Coming home to the United States from Africa was the first cultural shock I ever truly experienced. While away in Africa, I had the wonderful opportunity to teach children math and even a bit of English. These children do not have a lot of material items, or even some basic necessities for the matter, yet they are some of the most kind-hearted, friendly kids I have ever had the pleasure of knowing. Your mom (or at least my mom) always says some kids do not have food to eat or water to drink so be appreciative of what you have. This is the first time this ever truly made sense to me, which may be sad, but I got to experience the gratitude they had for what food they were receiving and how much love they gave us just for being there. Coming home, I became surrounded by people who have all that and, I am also guilty of this, not expressing how much gratitude they had for their basic needs being met. It was not until that transition home that I realized how much we can take for granted living in such a well-off country.

The shock was real and even somewhat confusing. It made me check myself and catch myself complaining about what I would definitely call “first world problems.” And let me tell you, those first world problems had never been more real until after I came home from Africa.

Coming home from Europe was a different story. Although the The United States and some parts of Europe are similar, there were still some things I had always heard about and did not notice until coming back to the States. I was able to travel to the beautiful city of Paris, France where they obviously spoke their incredible and challenging language. Although I struggled to understand their language, there were usually always signs with some bit of English on them (at least at the train and subway stations) as well as if there was ever an announcement there was usually an English portion that I could understand. Or they had a separate English menu for those tourists that they love and hate. I have entered their country, so shouldn’t I be the one to have done my research and learned their language? Looking back, I definitely should have and it would have been a huge help in some places, but in all honesty, it was not entirely necessary because most spoke English also as well as had other options for me to read.

When you go to the U.S., it is only one language. Everything is in one language. But we have people traveling to our countries too, and even though most of these people can also speak our language, wouldn’t it be nice for our country to have signed with different languages on them, too? I realize some cities do have this, but where I am from, we really do not have that many options of other languages. And some Americans (myself included) do not speak more than one language.

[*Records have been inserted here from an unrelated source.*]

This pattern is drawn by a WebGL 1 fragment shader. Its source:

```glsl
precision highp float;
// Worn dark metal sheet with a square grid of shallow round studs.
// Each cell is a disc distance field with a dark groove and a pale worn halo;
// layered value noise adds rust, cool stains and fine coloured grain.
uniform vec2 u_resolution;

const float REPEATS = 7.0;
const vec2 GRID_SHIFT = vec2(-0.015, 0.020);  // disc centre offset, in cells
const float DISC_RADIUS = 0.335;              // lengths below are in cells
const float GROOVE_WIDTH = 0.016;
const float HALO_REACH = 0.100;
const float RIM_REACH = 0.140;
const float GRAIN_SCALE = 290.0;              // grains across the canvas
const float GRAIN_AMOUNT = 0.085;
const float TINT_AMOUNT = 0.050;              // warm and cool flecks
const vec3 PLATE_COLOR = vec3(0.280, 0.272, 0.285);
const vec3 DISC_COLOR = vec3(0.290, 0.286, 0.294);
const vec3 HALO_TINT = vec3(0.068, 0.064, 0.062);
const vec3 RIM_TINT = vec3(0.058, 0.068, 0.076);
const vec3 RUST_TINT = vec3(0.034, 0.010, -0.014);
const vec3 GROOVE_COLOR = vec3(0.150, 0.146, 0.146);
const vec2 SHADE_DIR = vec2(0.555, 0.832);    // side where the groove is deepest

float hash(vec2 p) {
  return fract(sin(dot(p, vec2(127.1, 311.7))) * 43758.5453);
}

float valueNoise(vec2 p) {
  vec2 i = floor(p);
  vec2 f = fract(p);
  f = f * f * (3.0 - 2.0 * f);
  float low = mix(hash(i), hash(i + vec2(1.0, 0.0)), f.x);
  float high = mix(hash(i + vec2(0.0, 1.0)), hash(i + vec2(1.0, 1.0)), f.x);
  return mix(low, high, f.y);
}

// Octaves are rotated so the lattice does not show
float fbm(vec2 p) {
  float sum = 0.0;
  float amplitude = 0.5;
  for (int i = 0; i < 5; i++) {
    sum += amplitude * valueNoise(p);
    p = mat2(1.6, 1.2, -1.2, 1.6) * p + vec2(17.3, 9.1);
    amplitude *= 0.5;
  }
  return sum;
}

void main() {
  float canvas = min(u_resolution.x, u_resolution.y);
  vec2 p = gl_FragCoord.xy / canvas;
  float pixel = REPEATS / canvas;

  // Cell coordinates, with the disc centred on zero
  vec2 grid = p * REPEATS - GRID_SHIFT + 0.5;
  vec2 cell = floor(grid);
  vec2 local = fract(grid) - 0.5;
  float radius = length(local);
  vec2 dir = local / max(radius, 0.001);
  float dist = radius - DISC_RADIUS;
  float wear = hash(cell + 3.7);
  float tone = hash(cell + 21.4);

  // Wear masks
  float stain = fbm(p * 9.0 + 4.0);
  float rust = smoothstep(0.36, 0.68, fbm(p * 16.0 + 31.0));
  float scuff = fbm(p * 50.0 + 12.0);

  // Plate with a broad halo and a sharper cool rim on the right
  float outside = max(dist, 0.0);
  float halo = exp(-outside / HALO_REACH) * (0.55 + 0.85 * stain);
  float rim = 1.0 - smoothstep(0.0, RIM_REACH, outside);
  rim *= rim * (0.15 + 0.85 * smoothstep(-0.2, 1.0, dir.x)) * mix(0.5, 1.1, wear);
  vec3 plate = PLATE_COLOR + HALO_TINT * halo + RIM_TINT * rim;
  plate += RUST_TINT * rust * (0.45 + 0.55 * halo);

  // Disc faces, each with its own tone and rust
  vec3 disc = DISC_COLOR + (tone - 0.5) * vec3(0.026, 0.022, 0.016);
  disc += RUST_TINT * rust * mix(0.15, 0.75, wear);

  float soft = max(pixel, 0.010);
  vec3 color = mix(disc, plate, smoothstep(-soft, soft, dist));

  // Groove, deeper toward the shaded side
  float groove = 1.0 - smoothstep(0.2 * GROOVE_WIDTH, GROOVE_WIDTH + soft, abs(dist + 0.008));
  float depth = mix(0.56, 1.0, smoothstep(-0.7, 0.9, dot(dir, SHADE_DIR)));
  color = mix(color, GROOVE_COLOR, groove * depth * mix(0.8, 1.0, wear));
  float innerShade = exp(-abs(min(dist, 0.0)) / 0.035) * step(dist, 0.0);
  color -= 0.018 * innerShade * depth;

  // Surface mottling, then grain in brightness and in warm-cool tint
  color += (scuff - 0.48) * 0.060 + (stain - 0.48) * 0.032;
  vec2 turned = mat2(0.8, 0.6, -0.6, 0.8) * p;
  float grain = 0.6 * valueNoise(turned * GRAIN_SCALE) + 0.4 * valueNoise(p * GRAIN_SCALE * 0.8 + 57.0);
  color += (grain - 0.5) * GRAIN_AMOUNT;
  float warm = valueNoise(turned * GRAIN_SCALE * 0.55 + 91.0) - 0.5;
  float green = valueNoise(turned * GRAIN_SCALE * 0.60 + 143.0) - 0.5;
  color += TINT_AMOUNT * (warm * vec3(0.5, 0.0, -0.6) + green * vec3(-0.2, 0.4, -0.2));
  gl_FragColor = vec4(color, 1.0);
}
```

I realize I kind of bashed on the U.S. for not having these options for other languages, but I am not mad at the U.S., it is just in our culture to only speak English regularly. It was a shock coming home and noticing that if I were French and had trouble speaking English, that I would struggle to travel in our country. It made me realize just how centralized we are as far as languages and communication go. It honestly was weird being able to read everything you saw and understand everything you heard.

Culture shock is a weird experience when you are shocked to be back home. It is weird when your home country is so different from your recent travels and you are shocked by your own culture rather the others you are visiting. Don’t get me wrong, I am a proud American, but there are some things I take for granted everyday living here and that alone is enough cultural shock of home.